Kameron Hurley’s latest novel, The Light Brigade, is a military scifi with a non-linear plot involving time travel. So she was the perfect guest to have on! We asked her why she wanted to put herself through the difficult process of writing a time travel story, given all the complications it adds to creating a consistent narrative, and what she loves about time travel stories in general.

As it turns out, Kameron wants to see some more optimistic time travel stories. For the most part, we see stories where characters travel into a dystopian future where everyone is dead. Why aren’t there any stories of hope, where the future is better than it is now?

‘There’s bad shit going down now, there’s bad shit going to happen… but what comes after that bad shit?’

What we like about time travel stories, says Kameron, is the way it comments on the choices we make. These stories explore the impact of our choices on characters and their potential future. As readers or viewers of time travel fiction, as well as in our own lives, we are curious about the ‘what ifs’.

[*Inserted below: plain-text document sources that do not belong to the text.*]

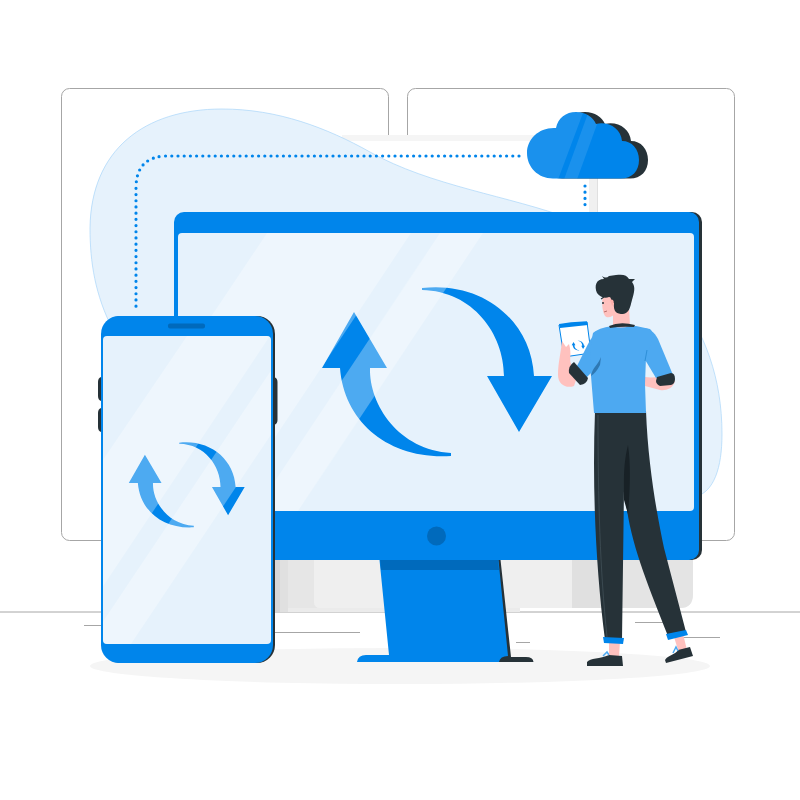
<!DOCTYPE html>
<html lang="en">
<head>
<meta charset="utf-8">
<title>Cloud sync illustration</title>
<style>
:root {
  --blue: #0085eb;
  --blue-deep: #006abc;
  --blue-light: #4da9f1;
  --sky: #e6f2fc;
  --ink: #263238;
  --skin: #ffc1be;
  --line: #a6a6a6;
  --white: #ffffff;
}
html, body { margin: 0; background: var(--white); }
body { width: 800px; height: 800px; overflow: hidden; }
svg { display: block; width: 800px; height: 800px; }
.blue { fill: var(--blue); }
.deep { fill: var(--blue-deep); }
.light { fill: var(--blue-light); }
.sky { fill: var(--sky); }
.ink { fill: var(--ink); }
.skin { fill: var(--skin); }
.white { fill: var(--white); }
.glare { fill: var(--white); fill-opacity: .3; }
.outline { fill: none; stroke: var(--line); stroke-width: 1; }
.dots { fill: none; stroke: var(--blue); stroke-width: 3.2; stroke-linecap: round; stroke-dasharray: 0 6.2; }
</style>
</head>
<body>
<svg viewBox="0 0 800 800" role="img" aria-label="A man with a tablet beside a large monitor and a phone, all syncing with a cloud">
  <defs>
    <clipPath id="monitor-screen"><rect x="178" y="233" width="516" height="278" rx="4"/></clipPath>
    <clipPath id="phone-screen"><rect x="103" y="336" width="168" height="308" rx="4"/></clipPath>
    <path id="cloud-shape" d="M553 178.500C538 178.500 527 167 527 153C527 139 539 127 556 128C558 118 566 112 576 112C586 112 593 117 596 124C609 121 621 129 622 141C632 141 639 149 639 160C639 171 632 178.500 621 178.500Z"/>
    <clipPath id="cloud-clip"><use href="#cloud-shape"/></clipPath>
    <g id="sync-arrows">
      <path d="M354 312L387 368H370C369 405 399 450 451 453V456C389 460 344 422 340 368H322Z"/>
      <path d="M422 288C482 281 531 320 534 376H552L519 432L487 376H504C504 334 473 291 422 290Z"/>
    </g>
  </defs>

  <g id="room">
    <rect class="outline" x="61.500" y="88.500" width="327" height="452" rx="8"/>
    <rect class="outline" x="407.500" y="88.500" width="327" height="452" rx="8"/>
    <rect class="white" x="340" y="135" width="258" height="90"/>
    <rect x="342" y="135" width="255" height="6" fill="#f5f5f5"/>
    <rect x="589" y="141" width="8" height="72" fill="#f0f0f0"/>
    <path d="M597.500 141V213" stroke="#e0e0e0"/>
    <path id="backdrop-blob" class="sky" stroke="#a9d6f9" stroke-width=".7" d="M113 330C95 295 90 262 90 228C91 150 144 109 222 109C278 109 327 128 370 152C430 186 510 196 571 219C652 250 722 322 722 434C722 468 714 492 695 497H160Z"/>
    <path class="outline" d="M0 612H800"/>
    <path class="outline" d="M84 625.500H102M272 632.500H360M516 642.500H530M635 622.500H672M676 637.500H720"/>
    <ellipse cx="400" cy="666" rx="310" ry="18" fill="#f5f5f5"/>
    <path d="M270 555H693V594Q693 608 680 608H270Z" fill="#efefef"/>
    <path d="M270 608H520V612H270Z" fill="#ebebeb"/>
    <path d="M270 555H280V612H270Z" fill="#d6d6d6"/>
    <path d="M280 555H288V612H280Z" fill="#e0e0e0"/>
    <path d="M288 555H314V602Q314 608 320 608H288Z" fill="#e6e6e6"/>
    <path d="M572 555H600V608H572Z" fill="#e0e0e0"/>
    <path d="M600 555H693V594Q693 608 680 608H600Z" fill="#e4e4e4"/>
  </g>

  <g id="cloud-links">
    <path class="dots" d="M519 156H166Q136 157 136 188V308"/>
    <path class="dots" d="M585 186V210"/>
  </g>

  <g id="cloud">
    <use class="ink" href="#cloud-shape" x="9"/>
    <use class="blue" href="#cloud-shape"/>
    <g clip-path="url(#cloud-clip)">
      <path d="M520 105H586L556 185H520Z" fill="#fff" fill-opacity=".1"/>
      <path d="M591 105H604L575 185H562Z" fill="#fff" fill-opacity=".1"/>
    </g>
  </g>

  <g id="monitor">
    <path class="ink" d="M400 555H500L511 657H526Q533 657 533.500 662H400Z"/>
    <path class="blue" d="M379 555H498L508 656Q500 656 499 662H357Q358 655 366 655H389Z"/>
    <path class="deep" d="M380 559H498L499 570H381Z"/>
    <rect class="ink" x="190" y="212" width="512" height="348" rx="10"/>
    <rect class="blue" x="174" y="212" width="525" height="348" rx="10"/>
    <g clip-path="url(#monitor-screen)">
      <rect class="sky" x="178" y="233" width="516" height="278"/>
      <use class="blue" href="#sync-arrows"/>
      <path class="glare" d="M267 233H411L226 511H81Z"/>
      <path class="glare" d="M440 233H483L298 511H255Z"/>
    </g>
    <circle class="deep" cx="436.500" cy="536" r="9.500"/>
  </g>

  <g id="phone">
    <path class="ink" d="M101 377Q98 378 98 382V396Q98 400 101 401ZM101 408Q98 409 98 413V427Q98 431 101 432ZM274 377Q277.500 378 277.500 382V420Q277.500 424 274 425Z"/>
    <rect class="ink" x="104" y="316" width="171" height="347" rx="18"/>
    <rect class="blue" x="101" y="316" width="172" height="347" rx="18"/>
    <rect class="deep" x="168" y="323.500" width="37" height="5" rx="2"/>
    <g clip-path="url(#phone-screen)">
      <rect class="sky" x="103" y="336" width="168" height="308"/>
      <use class="blue" href="#sync-arrows" transform="translate(-33.500 297.500) scale(.504)"/>
      <path class="glare" d="M187 336H270L90 606V479Z"/>
      <path class="glare" d="M294 336H337L131 644H88Z"/>
    </g>
  </g>

  <g id="man">
    <g id="legs">
      <path class="skin" d="M609 641H620L619 657H609ZM674 637L683 634L687 650L679 653Z"/>
      <path class="ink" d="M587 662C590 658 600 659 609 655L622 656L623 666H587Z"/>
      <path class="ink" d="M665 660C668 655 675 655 678 650L690 647L693 656L666 663Z"/>
      <path d="M603 656L607 652L609 655M673 653L676 647L678 651" fill="none" stroke="#4da9f1" stroke-width="1.500"/>
      <path class="ink" d="M595 411H646C648 465 657 515 664 548L686 632L668 636C650 590 633 550 627 510L624 490L622 640H605C596 570 592 490 595 411Z"/>
      <path d="M628 445C623 465 624 480 624 500L628 514C630 490 631 465 628 445Z" fill="#182126"/>
      <path d="M598 415C598 500 600 570 607 637" fill="none" stroke="#415057" stroke-width=".8"/>
      <path class="blue" d="M603 637L624 638L623 644L604 643Z"/>
      <path class="blue" d="M666 634L686 630L688 635L668 640Z"/>
    </g>
    <g id="right-arm">
      <path class="skin" d="M645 377C651 378 656 377 662 377L675 381C673 389 665 391 660 390L645 386Z"/>
      <path class="light" d="M642 328C650 328 654 332 658 339L673 375L656 378L644 358Z"/>
      <path class="ink" d="M657 377L671 373Q675 373 675 379Q675 384 671 385L660 386Q656 384 656 381Z"/>
    </g>
    <g id="tablet">
      <path class="white" d="M559 325L587 322L591 353L564 357Z" stroke="#0085eb" stroke-width="1"/>
      <path class="blue" d="M559 324Q573 321 587 321.500L588 325L560 328Z"/>
      <use class="blue" href="#sync-arrows" transform="translate(553 324) scale(.058)"/>
    </g>
    <g id="left-arm">
      <path class="skin" d="M562 341L566 347L569 344C572 354 569 359 571 364L578 374L574 386C566 389 558 384 558 375C558 363 561 352 562 341Z"/>
      <path class="light" d="M607 328C596 330 591 338 587 346L577 366L586 378L598 366Z"/>
      <path class="ink" d="M574 362L588 378Q587 384 580 385L569 373Q568 366 574 362Z"/>
    </g>
    <g id="torso">
      <path class="light" d="M593 333C599 328 607 327 613 326H636L650 329C655 333 652 344 646 357L645 384L646 413H594L591 376C589 360 591 342 593 333Z"/>
      <path d="M591 376C592 368 598 365 601 357L600 365C597 371 594 374 591 376Z" fill="#2e78b3"/>
      <path d="M645 361L647 350" fill="none" stroke="#2e8fd8" stroke-width="1"/>
    </g>
    <g id="head">
      <path class="skin" d="M613 307H629L630 326Q620 329 613 326Z"/>
      <path class="skin" d="M604 292C601 301 602 311 605 316C608 319 613 316 616 313L624 298L612 290Z"/>
      <path class="ink" d="M609 326Q620 321 635 325L634 327Q621 326 610 328Z"/>
      <path class="ink" d="M597 293C594 286 596 279 604 279L602 276Q606 279 609 276L616 275C623 274 627 275 629 279L635 279L632 282C636 287 634 293 632 300C630 308 629 313 623 314C617 314 613 312 614 303C609 304 613 297 609 297C605 299 600 297 597 293Z"/>
      <path d="M601 299L604 297" stroke="#263238" stroke-width="1.200"/>
      <circle class="ink" cx="603" cy="303" r="1"/>
      <path d="M604 312L607 311" stroke="#b9706d" stroke-width="1"/>
      <path d="M610 300C614 298 615 304 612 306Z" fill="#ffb0ac"/>
    </g>
  </g>
</svg>
</body>
</html>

‘I’m becoming an optimist, especially as things get worse.’

Texts mentioned in this episode include:

The Light Brigade by Kameron Hurley

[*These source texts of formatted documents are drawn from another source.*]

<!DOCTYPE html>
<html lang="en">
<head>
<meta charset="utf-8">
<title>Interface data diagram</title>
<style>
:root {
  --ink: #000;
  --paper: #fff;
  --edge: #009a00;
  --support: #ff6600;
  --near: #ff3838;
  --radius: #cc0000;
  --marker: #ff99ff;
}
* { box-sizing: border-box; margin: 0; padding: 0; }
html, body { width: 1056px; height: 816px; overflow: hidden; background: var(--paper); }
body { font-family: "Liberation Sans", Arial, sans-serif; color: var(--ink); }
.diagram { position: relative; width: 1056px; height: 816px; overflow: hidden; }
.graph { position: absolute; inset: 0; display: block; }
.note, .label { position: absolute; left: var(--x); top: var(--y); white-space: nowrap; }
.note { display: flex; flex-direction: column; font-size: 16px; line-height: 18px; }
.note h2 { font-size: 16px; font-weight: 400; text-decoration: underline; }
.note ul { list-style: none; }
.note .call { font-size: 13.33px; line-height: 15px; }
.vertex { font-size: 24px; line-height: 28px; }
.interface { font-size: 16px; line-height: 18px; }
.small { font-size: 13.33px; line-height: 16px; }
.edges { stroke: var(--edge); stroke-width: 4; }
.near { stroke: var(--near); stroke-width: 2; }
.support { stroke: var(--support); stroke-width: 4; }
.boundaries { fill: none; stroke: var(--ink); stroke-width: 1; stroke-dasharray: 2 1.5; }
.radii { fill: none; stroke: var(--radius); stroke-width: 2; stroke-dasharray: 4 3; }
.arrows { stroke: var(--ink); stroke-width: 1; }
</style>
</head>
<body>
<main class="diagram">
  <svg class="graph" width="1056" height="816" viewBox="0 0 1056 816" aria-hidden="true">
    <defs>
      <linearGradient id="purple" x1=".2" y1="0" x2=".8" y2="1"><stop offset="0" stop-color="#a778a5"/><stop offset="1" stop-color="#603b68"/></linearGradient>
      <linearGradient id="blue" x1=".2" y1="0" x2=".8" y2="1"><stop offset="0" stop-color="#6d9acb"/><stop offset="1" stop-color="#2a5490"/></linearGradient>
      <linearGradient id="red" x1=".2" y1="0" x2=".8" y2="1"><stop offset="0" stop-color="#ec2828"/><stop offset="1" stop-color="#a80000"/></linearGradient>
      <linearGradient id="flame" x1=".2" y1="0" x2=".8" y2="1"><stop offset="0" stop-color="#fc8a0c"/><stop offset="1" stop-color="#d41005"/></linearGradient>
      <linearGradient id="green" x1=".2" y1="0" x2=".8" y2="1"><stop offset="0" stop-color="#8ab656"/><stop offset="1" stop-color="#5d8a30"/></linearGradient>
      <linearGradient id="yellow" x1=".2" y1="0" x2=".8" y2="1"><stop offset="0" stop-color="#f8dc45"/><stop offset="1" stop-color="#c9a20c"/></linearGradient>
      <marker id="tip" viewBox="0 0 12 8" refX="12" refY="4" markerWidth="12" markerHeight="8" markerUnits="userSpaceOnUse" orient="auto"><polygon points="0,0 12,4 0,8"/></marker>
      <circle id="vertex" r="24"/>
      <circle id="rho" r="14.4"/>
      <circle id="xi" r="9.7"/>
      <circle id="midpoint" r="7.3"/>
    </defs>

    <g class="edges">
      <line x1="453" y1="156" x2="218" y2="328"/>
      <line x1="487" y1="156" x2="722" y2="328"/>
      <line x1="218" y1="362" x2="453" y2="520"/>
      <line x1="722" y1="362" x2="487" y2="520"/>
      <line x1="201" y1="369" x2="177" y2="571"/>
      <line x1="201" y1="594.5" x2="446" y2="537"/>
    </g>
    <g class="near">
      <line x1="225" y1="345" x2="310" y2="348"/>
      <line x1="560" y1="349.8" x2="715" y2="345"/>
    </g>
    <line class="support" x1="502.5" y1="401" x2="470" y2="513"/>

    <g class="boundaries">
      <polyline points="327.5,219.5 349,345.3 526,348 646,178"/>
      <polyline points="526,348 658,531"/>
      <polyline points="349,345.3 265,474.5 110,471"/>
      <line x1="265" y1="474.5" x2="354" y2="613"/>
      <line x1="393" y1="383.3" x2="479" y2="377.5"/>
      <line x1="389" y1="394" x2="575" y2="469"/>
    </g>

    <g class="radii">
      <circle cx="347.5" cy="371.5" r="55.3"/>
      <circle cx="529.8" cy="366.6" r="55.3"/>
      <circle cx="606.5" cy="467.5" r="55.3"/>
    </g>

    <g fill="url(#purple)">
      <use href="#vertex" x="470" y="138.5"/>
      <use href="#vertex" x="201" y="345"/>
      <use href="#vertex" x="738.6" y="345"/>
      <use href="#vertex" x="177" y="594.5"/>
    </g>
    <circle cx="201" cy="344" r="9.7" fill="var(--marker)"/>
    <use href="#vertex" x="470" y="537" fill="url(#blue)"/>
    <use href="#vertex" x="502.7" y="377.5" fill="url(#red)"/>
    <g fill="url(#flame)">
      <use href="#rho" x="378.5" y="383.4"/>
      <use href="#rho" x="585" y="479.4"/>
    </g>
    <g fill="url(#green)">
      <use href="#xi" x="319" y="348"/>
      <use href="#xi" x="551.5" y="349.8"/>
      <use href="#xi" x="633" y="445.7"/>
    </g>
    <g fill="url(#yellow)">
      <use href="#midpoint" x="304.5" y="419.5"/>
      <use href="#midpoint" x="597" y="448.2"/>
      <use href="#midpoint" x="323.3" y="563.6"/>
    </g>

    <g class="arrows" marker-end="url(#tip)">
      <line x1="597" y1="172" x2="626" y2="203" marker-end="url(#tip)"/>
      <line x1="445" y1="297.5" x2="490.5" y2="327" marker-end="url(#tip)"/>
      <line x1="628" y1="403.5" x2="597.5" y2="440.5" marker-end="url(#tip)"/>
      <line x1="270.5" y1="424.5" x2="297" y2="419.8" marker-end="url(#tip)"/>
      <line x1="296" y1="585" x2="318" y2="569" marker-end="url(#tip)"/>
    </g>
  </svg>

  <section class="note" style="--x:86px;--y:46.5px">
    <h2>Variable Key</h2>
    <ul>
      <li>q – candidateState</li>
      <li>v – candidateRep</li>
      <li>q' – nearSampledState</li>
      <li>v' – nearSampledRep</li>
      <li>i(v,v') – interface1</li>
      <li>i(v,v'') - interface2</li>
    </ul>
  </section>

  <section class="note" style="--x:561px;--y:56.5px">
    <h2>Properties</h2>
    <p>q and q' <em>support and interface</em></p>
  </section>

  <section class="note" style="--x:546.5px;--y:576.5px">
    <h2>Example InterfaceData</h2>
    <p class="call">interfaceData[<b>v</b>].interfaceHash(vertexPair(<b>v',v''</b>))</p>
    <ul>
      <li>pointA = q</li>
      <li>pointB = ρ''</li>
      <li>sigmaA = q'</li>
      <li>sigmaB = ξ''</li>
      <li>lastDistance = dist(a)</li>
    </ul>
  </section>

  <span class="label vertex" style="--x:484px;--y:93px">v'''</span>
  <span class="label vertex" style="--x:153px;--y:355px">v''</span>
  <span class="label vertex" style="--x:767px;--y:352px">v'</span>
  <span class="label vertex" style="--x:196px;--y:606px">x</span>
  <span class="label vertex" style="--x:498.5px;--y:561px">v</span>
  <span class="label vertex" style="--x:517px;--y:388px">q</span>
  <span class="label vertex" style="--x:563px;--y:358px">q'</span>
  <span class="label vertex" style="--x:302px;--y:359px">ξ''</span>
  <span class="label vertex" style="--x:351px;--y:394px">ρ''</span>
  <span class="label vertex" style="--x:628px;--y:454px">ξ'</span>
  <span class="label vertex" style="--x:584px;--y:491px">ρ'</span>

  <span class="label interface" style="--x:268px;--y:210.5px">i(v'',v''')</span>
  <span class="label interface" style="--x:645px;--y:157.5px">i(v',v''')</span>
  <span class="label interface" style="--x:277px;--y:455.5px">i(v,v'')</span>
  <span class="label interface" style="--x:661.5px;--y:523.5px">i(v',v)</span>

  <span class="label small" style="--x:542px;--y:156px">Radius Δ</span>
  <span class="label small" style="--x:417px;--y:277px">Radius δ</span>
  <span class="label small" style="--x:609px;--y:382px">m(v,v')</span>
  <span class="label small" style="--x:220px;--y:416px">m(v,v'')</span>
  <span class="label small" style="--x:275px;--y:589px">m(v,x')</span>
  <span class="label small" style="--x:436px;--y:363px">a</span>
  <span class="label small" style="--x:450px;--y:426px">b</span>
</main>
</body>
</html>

Make sure you pick up a copy of Hurley’s The Light Brigade, out now, as it is already being hailed as a classic of the genre. And if you need more convincing, in her words: ‘blah blah blah hand-wave hand-wave time travel’.

Kameron Hurley

Kameron Hurley is the award-winning author of the novel The Stars are Legion and the essay collection The Geek Feminist Revolution. Her epic fantasy series, the Worldbreaker Saga, is comprised of the novels The Mirror Empire (2014)Empire Ascendant (2015), and The Broken Heavens (Nov. 2019). Additionally, her first series, The God’s War Trilogy, which includes the books  God’s WarInfidel, and Rapture,  earned her the Sydney J. Bounds Award for Best Newcomer and the Kitschy Award for Best Debut Novel. Hurley’s short fiction has appeared in Popular Science MagazineLightspeed MagazineYear’s Best SFThe Lowest Heaven, and Meeting Infinity. She has also written for The Atlantic, Entertainment Weekly, LA Weekly, The Village Voice, Bitch Magazine, Huffington Post, and Locus Magazine.